The Daily Gamecock

Roediger: 'People today are directly affected by the slaves seeking freedom'

Visiting professor discusses impact of emancipation

Distinguished visiting professor David Roediger stressed that “oppressed people can make things change” in a lecture given to more than 100 students and faculty members Monday evening in Gambrell Hall.

Roediger explored the diffusion of emancipationist ideals, particularly in the period of American history shortly following the Civil War, in his lecture, entitled “American Spring: The Spread of Emancipationist Impulse to White America after the Civil War,” presented by the USC History Center.

A scholar on race, labor and immigration movements in American history and a professor of history and African-American studies at the University of Illinois, Roediger explained that freedom is not something that is easily contained to one group of people. He credited the abolition of slavery and the emancipation movement with spurring women’s suffrage and labor rights movements.

Roediger discussed the consequences of the Civil War through the eyes of freed slaves, who called their emancipation a “jubilee.”

“Immediate, uncompensated emancipation of slaves (was once) the impossible thing in American politics,” Roediger said. “Not only had the impossible happened, but once it happened, it happened as a result of slave agency.”

Freedom, he said, was not an original goal of the Civil War but was accomplished when slaves realized they had an “opportunity to turn it into an emancipationist’s war.” The slaves “had a tremendous hand in their own emancipation,” Roediger said.

“The world (became) up for grabs,” he said. “Freed people (began) to seize everything that was denied them.”

After the successful emancipation movement, Roediger explained that other groups of oppressed people began to question, “What would freedom mean for us?” It was in these post-Civil War years of reconstruction that arguments for women’s suffrage and workers’ rights would eventually gain traction.

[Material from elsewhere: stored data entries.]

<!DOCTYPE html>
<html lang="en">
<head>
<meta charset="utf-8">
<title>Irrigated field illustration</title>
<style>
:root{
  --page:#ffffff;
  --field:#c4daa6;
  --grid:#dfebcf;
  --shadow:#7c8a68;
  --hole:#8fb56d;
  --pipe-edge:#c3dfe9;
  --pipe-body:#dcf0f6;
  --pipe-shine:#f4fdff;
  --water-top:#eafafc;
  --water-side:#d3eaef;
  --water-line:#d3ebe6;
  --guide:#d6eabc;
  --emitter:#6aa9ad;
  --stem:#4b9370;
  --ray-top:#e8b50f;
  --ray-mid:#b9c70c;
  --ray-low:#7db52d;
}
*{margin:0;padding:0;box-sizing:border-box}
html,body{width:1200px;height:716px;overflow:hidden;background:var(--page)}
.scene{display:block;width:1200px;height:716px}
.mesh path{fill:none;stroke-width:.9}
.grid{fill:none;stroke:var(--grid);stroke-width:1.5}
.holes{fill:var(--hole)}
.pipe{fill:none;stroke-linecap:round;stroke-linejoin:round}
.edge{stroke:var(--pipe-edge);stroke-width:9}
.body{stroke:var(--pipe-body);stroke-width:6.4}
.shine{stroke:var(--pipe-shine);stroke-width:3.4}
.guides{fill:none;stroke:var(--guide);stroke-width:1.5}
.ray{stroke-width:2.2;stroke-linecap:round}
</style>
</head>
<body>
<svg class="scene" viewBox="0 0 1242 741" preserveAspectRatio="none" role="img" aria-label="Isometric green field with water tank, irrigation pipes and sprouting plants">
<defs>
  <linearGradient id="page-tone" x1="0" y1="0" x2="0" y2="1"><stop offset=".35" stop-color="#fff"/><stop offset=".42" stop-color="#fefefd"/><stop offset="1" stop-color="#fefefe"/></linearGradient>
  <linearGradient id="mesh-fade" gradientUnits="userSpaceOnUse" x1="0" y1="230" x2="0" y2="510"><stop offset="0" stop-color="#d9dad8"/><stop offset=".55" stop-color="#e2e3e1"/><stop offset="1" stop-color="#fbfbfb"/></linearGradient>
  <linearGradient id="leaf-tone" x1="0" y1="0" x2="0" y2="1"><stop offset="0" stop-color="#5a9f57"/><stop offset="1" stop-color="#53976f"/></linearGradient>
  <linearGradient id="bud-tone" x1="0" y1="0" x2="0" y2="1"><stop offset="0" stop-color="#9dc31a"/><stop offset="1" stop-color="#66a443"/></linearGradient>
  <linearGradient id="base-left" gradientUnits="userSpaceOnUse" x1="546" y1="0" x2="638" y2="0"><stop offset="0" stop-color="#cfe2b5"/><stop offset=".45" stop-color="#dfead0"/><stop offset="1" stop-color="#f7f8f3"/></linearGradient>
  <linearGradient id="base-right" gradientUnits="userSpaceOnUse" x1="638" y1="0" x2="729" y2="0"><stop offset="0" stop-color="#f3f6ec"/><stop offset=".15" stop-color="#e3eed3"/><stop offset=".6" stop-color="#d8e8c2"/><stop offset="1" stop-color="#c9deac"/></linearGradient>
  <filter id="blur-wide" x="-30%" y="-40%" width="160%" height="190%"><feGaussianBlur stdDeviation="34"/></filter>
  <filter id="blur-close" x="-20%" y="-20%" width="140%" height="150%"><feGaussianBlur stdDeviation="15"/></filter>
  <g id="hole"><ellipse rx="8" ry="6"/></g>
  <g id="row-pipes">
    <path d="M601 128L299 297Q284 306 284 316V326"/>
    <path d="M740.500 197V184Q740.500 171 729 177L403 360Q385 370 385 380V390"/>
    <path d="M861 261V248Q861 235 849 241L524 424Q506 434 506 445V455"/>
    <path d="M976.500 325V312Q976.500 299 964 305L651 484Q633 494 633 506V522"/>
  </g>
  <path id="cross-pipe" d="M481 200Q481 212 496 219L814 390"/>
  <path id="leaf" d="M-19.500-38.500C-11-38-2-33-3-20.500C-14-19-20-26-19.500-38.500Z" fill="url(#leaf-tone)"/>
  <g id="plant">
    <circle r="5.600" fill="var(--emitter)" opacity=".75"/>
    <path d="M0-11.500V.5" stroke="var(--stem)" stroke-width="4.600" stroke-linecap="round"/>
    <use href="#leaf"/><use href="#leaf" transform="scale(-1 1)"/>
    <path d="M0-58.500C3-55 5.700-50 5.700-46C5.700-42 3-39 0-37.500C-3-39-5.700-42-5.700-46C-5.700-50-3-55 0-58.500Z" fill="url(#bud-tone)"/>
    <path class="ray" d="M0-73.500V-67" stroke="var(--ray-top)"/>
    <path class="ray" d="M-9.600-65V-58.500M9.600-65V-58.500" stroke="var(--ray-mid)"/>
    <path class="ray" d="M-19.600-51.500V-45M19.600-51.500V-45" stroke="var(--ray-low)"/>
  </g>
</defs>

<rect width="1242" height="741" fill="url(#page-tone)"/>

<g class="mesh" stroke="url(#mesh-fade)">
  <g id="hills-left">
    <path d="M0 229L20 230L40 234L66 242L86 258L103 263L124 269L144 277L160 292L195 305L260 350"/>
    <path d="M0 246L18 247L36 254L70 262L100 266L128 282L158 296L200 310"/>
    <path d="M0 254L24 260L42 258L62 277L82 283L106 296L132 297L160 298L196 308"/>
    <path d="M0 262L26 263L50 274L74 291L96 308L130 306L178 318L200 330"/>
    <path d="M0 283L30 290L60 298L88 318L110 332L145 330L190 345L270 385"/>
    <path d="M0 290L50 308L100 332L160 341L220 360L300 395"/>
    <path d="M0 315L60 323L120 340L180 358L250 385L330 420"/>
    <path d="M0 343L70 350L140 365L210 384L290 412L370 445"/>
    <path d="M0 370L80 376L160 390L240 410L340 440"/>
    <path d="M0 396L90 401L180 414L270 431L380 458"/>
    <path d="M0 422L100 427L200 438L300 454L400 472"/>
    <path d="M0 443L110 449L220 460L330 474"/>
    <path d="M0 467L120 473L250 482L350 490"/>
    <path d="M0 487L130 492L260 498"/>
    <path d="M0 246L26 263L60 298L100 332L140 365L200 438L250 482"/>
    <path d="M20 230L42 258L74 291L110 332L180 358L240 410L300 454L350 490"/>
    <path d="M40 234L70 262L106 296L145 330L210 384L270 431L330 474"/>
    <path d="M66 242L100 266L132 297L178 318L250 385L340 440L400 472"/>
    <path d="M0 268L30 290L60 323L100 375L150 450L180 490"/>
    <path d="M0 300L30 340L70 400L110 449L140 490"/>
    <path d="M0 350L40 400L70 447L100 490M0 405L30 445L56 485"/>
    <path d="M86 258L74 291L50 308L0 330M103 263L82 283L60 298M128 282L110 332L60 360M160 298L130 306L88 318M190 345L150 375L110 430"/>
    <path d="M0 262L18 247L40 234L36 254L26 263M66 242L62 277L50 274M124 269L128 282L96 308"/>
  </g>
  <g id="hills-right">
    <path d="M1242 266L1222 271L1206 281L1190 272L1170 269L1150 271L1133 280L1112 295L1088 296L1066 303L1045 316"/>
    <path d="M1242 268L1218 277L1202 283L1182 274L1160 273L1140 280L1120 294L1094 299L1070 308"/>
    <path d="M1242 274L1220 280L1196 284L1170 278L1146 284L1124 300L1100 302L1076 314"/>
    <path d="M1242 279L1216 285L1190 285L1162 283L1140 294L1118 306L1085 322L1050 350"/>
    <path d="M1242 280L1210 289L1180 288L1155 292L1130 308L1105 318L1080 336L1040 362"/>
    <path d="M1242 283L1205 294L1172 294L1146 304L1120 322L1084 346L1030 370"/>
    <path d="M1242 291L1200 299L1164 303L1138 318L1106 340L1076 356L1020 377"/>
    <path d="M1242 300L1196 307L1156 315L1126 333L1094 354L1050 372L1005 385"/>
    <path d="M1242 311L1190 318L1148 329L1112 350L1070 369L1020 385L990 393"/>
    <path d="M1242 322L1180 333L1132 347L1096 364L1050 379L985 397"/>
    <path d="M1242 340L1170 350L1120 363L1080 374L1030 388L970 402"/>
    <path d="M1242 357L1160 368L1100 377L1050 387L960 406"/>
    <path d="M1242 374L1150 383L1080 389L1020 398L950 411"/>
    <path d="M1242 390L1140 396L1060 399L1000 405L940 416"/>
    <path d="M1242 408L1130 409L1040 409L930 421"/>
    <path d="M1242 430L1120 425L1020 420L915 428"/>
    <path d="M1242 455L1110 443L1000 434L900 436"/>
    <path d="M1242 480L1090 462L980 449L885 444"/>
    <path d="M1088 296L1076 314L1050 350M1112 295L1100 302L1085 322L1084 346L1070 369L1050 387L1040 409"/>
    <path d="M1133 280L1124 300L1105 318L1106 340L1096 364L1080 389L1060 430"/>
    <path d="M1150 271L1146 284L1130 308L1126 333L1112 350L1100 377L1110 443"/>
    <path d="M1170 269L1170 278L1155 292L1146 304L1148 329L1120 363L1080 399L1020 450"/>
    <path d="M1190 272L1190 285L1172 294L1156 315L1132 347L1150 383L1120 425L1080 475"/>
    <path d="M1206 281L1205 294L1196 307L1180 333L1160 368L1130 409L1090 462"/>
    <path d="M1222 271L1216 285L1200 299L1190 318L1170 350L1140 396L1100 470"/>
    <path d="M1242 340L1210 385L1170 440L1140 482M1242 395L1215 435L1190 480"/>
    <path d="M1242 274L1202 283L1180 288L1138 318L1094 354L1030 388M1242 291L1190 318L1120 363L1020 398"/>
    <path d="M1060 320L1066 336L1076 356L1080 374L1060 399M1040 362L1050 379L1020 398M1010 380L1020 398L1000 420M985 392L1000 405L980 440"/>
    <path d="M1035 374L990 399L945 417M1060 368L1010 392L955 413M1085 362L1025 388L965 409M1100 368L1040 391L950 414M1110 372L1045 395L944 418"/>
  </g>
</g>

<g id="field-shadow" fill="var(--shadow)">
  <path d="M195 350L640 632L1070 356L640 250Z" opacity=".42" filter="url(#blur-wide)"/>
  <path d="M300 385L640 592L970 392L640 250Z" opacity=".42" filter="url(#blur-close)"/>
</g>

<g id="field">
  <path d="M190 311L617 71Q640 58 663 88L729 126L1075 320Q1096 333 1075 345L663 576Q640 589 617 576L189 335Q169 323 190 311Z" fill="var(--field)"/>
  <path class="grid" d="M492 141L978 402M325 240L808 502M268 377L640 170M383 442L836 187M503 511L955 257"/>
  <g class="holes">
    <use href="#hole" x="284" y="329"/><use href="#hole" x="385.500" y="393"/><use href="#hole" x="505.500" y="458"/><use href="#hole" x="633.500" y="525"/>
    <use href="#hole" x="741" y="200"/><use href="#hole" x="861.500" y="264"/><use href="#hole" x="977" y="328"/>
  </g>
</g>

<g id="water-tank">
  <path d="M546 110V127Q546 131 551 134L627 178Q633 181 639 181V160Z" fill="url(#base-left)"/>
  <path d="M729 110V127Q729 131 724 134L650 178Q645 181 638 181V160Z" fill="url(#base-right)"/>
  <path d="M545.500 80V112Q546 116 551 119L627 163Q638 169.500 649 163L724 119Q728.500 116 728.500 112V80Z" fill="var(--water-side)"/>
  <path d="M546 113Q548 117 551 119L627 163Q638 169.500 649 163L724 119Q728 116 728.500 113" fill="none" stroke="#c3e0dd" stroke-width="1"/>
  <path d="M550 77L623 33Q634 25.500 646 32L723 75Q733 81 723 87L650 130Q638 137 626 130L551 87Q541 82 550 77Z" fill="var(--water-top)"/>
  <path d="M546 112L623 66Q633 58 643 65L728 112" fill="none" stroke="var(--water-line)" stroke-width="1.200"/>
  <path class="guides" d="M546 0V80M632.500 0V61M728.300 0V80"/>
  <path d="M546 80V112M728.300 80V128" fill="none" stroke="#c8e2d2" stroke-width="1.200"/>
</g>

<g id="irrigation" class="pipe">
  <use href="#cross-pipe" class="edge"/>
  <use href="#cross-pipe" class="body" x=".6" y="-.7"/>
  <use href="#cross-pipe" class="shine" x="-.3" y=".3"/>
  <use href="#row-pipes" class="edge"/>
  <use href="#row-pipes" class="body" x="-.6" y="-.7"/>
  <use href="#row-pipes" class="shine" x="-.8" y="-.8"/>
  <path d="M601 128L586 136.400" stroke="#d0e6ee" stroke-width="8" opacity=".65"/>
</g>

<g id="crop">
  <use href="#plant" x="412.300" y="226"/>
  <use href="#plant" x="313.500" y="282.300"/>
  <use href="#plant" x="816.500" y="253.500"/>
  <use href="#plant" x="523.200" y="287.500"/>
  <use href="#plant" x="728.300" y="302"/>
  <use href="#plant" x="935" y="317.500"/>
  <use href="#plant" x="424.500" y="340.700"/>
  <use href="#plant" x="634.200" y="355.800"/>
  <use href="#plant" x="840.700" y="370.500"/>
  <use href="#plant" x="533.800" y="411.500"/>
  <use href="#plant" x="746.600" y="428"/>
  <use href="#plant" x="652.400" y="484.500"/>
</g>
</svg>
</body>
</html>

“People had a sense of opportunity to make headway on all sorts of fronts,” Roediger said.

Roediger’s lecture was inspired by his ideas for an upcoming book. The origins, he said, were a combination of the many Civil War anniversaries that are recognized and, more significantly, the recent domino-like chain of freedom revolutions in the Arab world in the midst of the so-called Arab Spring.

Similar to the succession of the emancipation, women’s suffrage and workers’ rights movements in this country’s history, Roediger said the Arab Spring is “an example of the way that thoughts of freedom are like a contagion.”

“People today are actually directly affected by the slaves seeking freedom,” Roediger said.

Roediger has authored or co-authored over a dozen books and taught at several universities. He is spending the semester conducting research and teaching a graduate course at USC.